The moment you are barreling out of the earth’s atmosphere at 17,600 miles per hour isn’t the best time to wonder if your rocket’s technology can handle the job. Neither is the question comforting once you’ve made it to outer space, but it’s hard to deny that space age technology is a decade or more behind when it comes to processing power.
To put that statement in perspective, the Raspberry Pi 4 features a 1.5-GHz, Quad-Core Broadcom Cortex A-72 processor; an ARM v8 chip capable of 64-bit computations. You can buy one today for about $35, install a custom operating system, and fire up 4K video on two separate monitors in minutes. In contrast, the majority of radiation hardened space processors are still built on legacy Power PC standards introduced in 1992, yet priced well out of the range of electronics hobbyists.
It takes time to design and fabricate radiation hardened chips for space travel, time that not every company wants to spend on development. This is why the silicon industry has put much more effort into improving the capabilities of commercially-focused devices.
The High Performance Space Computing Platform (HPSC) and High Performance Processing Subsystem (HPPS) being developed by the National Aeronautics and Space Administration (NASA) will push space age technology much closer to modern day commercial benchmarks, with nearly 100 times more computing power than before.

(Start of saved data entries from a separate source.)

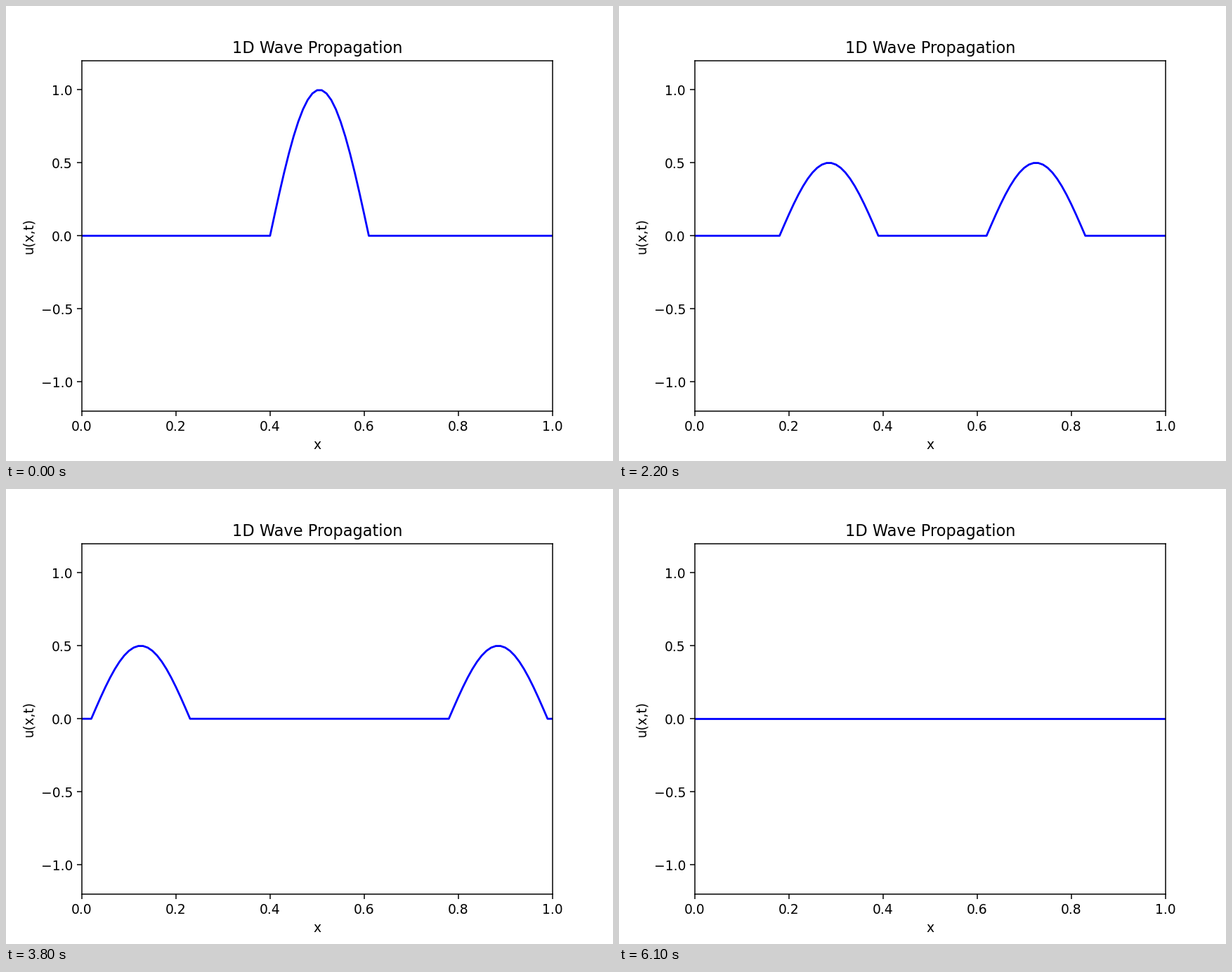
Animation of 864x648 px, one loop 8000 ms. Source, as a matplotlib script:

```python
import numpy as np
import matplotlib.pyplot as plt
from matplotlib.animation import FuncAnimation

FRAMES, INTERVAL = 80, 100
START, WIDTH = 40, 21  # pulse position and width in grid cells

cells = np.arange(101)
x = cells / 100


def pulse(shift):
    """Half-sine pulse moved by a whole number of cells."""
    k = cells - START - shift
    return np.where((k > 0) & (k < WIDTH), np.sin(np.pi * k / WIDTH), 0.0)


def wave(step):
    """Two half-height pulses run apart and leave through open ends."""
    return 0.5 * (pulse(step) + pulse(-step))


fig, ax = plt.subplots(figsize=(6.4, 4.8), dpi=135)
ax.set_xlim(0, 1)
ax.set_ylim(-1.2, 1.2)
ax.set_title("1D Wave Propagation")
ax.set_xlabel("x")
ax.set_ylabel("u(x,t)")
line, = ax.plot(x, wave(0), color="blue", lw=1.5)


def update(step):
    line.set_ydata(wave(step))
    return line,


anim = FuncAnimation(fig, update, frames=FRAMES, interval=INTERVAL,
                     repeat=True, repeat_delay=0)
plt.show()
```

Its heterogeneous multi-processor ARM-based platform will help space-based system integrators consolidate existing and emerging applications safely and securely onto a single system.
But NASA isn’t getting there by itself.
The platform ecosystem needs support in the form of tools and software components, which DornerWorks will provide during SBIR Phase I development on the HPSC. DornerWorks will also extend the open source Xen Project hypervisor to support the HPSC requirements, integrate with its system stack, and make Xen Project software generally more useful to space programs.
This technology will make it possible for system integrators to switch out hypervisors and operating systems as their platforms require. When weighing the capabilities and cost of a Linux Kernel-based Virtual Machine (KVM) against the Xen Project Hypervisor, they can choose whichever suits the platform. This also keeps the cost of commercial solutions down, lowering the barriers to integration, and providing an opportunity for developers to use solutions they may already have experience with.
To achieve full integration of the Xen Project hypervisor with the HPSC, DornerWorks will:
One of the reasons DornerWorks is focusing on the Xen Project hypervisor is for its portability. This bare metal hypervisor is not dependent on the Linux operating systems. It uses only 47,000 lines of code, and a much easier component to certify for safety standards like DO-178C or ISO-26262 than the 25 million lines in play in the Linux kernel.
DornerWorks has extensive experience with Xen Project hypervisors, including its own Virtuosity hypervisor distribution based on open source Xen, which helps developers bootstrap their own Xen-based applications. Virtuosity Open Architecture (OA) is an extension of this distribution and provides functionality aligned with the Future Airborne Capability Environment (FACE) Technical Standard for applications in aerospace and defense. DornerWorks has also previously ported μC/OS-III, FreeRTOS, and VxWorks 7.0 to run on virtual machines running on ARMv8 architecture.
Xen Project software provides great value in embedded applications, and this Phase I SBIR project will extend that value far into space.